On June 4, Burgerville declared itself an Ally for Change. This was the acknowledgement and activation of our equity and diversity journey.

Today – we take the next steps towards becoming a more diverse and inclusive employer, and to support organizations working on Food and Land Justice for people who are Black, Indigenous, and other People of Color. Over the past weeks we have spent time listening, and learning, wrapping our heads and hearts around what work we have to

We’re excited to announce that Burgerville is forging a new relationship with the Black Food Sovereignty Coalition, and providing support for their work with the Oregon State University’s Center for Small Farms and Community Food Systems program. Our work with the BFSC will directly support students of color who are interested in farming and food systems.

Burgerville’s commitment is to ‘Make the Pacific Northwest the Healthiest Region on the Planet’. For us, it always begins with soil and in partnership with the farmers and ranchers who care for the land we rely on for food. Sadly, for the last hundred years or so, farmers who are Black, Indigenous, and People of Color have experienced extreme
discrimination, loss of land, and systemic inequalities.

Here are some sobering facts about the Black farming community in the United States:
• In 2012 there were just over 46,000 Black farmers in the United States, which was only 1.6 percent of total farmers. Just over 100 years ago, an estimated 1 million Black farmers were counted.
• Black farmers lost 80 percent of their farmland from 1910 to 2007, often because of systemic discrimination in the loan and insurance industries. In 2012 Black farmers were the principal operators of less than .5 percent of total US farmland.
• The average full-time white farmer made $17,190 in farm income in 2017, while the average full-time African-American farmer made $2,408.

For millennia, cultures have thrived when diversity isn’t just tolerated, but elevated and celebrated.
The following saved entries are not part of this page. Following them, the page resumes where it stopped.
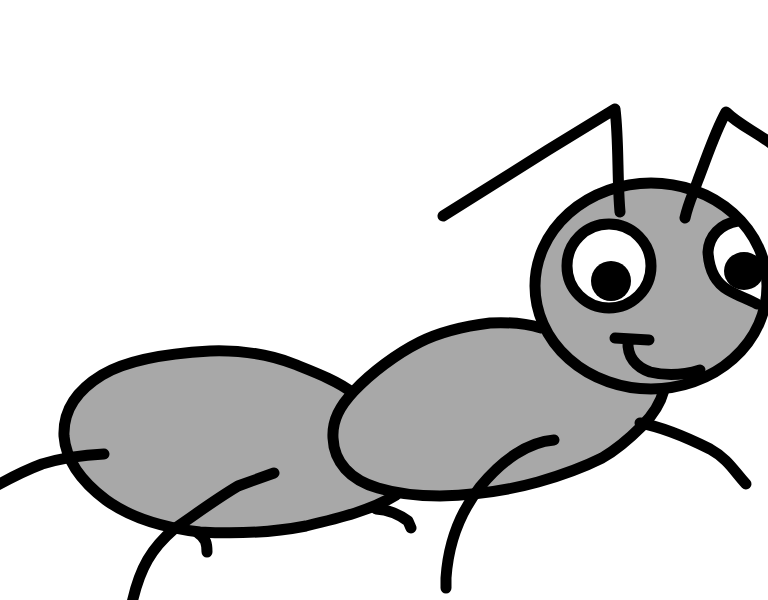
<!DOCTYPE html>
<html lang="en">
<head>
<meta charset="utf-8">
<title>Ant</title>
<style>
:root { --paper: #fff; --body: #a8a8a8; --ink: #000; }
html, body { margin: 0; background: var(--paper); overflow: hidden; }
.ant { display: block; width: 768px; height: 600px; }
.outline { stroke: var(--ink); stroke-width: 11; stroke-linecap: round; stroke-linejoin: round; fill: none; }
.fill { fill: var(--body); }
.white { fill: var(--paper); }
.eye-white { fill: var(--paper); stroke: none; }
.pupil { fill: var(--ink); stroke: none; }
</style>
</head>
<body>
<svg class="ant" viewBox="0 0 768 600" role="img" aria-label="Smiling grey cartoon ant">
  <defs>
    <ellipse id="head-shape" cx="651" cy="286" rx="116" ry="103"/>
    <clipPath id="head-clip"><use href="#head-shape"/></clipPath>
  </defs>
  <g class="outline">
    <g id="abdomen">
      <path class="fill" d="M353 393C338 381 314 372 294 364C266 353 240 350 210 351C174 353 130 358 102 375C74 392 63 412 64 436C66 462 82 482 106 500C132 519 166 528 200 532C236 534 270 533 306 526C340 518 372 510 396 495"/>
    </g>
    <g id="thorax">
      <path class="fill" d="M541 328C524 323 508 322 490 323C466 326 440 332 420 342C396 354 371 373 354 391C340 406 332 420 333 438C334 462 350 480 378 488C398 494 420 496 440 496C476 495 506 491 538 482C566 474 586 466 602 458C616 450 630 438 642 426C653 415 660 405 664 390"/>
    </g>
    <g id="head">
      <use class="fill" href="#head-shape" stroke="none"/>
      <g id="left-eye">
        <circle class="white" cx="609" cy="266" r="42"/>
        <circle class="pupil" cx="611" cy="281" r="20"/>
      </g>
      <g id="right-eye" clip-path="url(#head-clip)">
        <path class="eye-white" d="M738 221C720 224 709 236 708 252C709 270 716 283 728 290C738 296 748 299 757 304L775 304V221Z"/>
        <ellipse class="pupil" cx="744" cy="271" rx="20" ry="19"/>
        <path d="M738 221C720 224 709 236 708 252C709 270 716 283 728 290C738 296 748 299 757 304"/>
      </g>
      <use href="#head-shape"/>
      <path id="smile" d="M615 338L649 340M628 341C627 357 636 367 650 372C666 376 684 375 700 370"/>
    </g>
    <g id="antennae">
      <path d="M620 212C617 178 619 142 615 109L548 150L443 216"/>
      <path d="M685 218C688 204 693 194 698 180C708 154 715 132 726 112C738 124 754 131 772 144"/>
    </g>
    <g id="legs">
      <path d="M104 454C82 455 62 458 42 464C26 470 12 477 -4 486"/>
      <path d="M274 473L238 486C216 499 196 514 174 529C152 548 140 567 132 603"/>
      <path d="M198 533C206 538 207 544 207 552"/>
      <path d="M376 509C391 510 400 515 408 521L411 528"/>
      <path d="M554 440C528 442 502 460 480 487C458 515 448 548 446 578V588"/>
      <path d="M640 423C662 427 688 438 710 449C728 459 734 471 746 484"/>
    </g>
  </g>
</svg>
</body>
</html>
Championing diversity in our own workforce and supply chain will generate new leadership opportunities, business models, and creative expressions. This is the way we will realize our vision to truy ‘Make the Pacific Northwest the Healthiest Region on the Planet’.

Burgerville’s legacy is built on it’s strength of relationships with our regional farmers and ranchers in the Pacific Northwest. Our company has stood for “local” for almost 60 years. Our beautiful Pacific Northwest backyard is the source for more than 70% of our menu ingredients. We’re excited to build a more diverse farm and ag community and diversifying our hyper-local supply chain!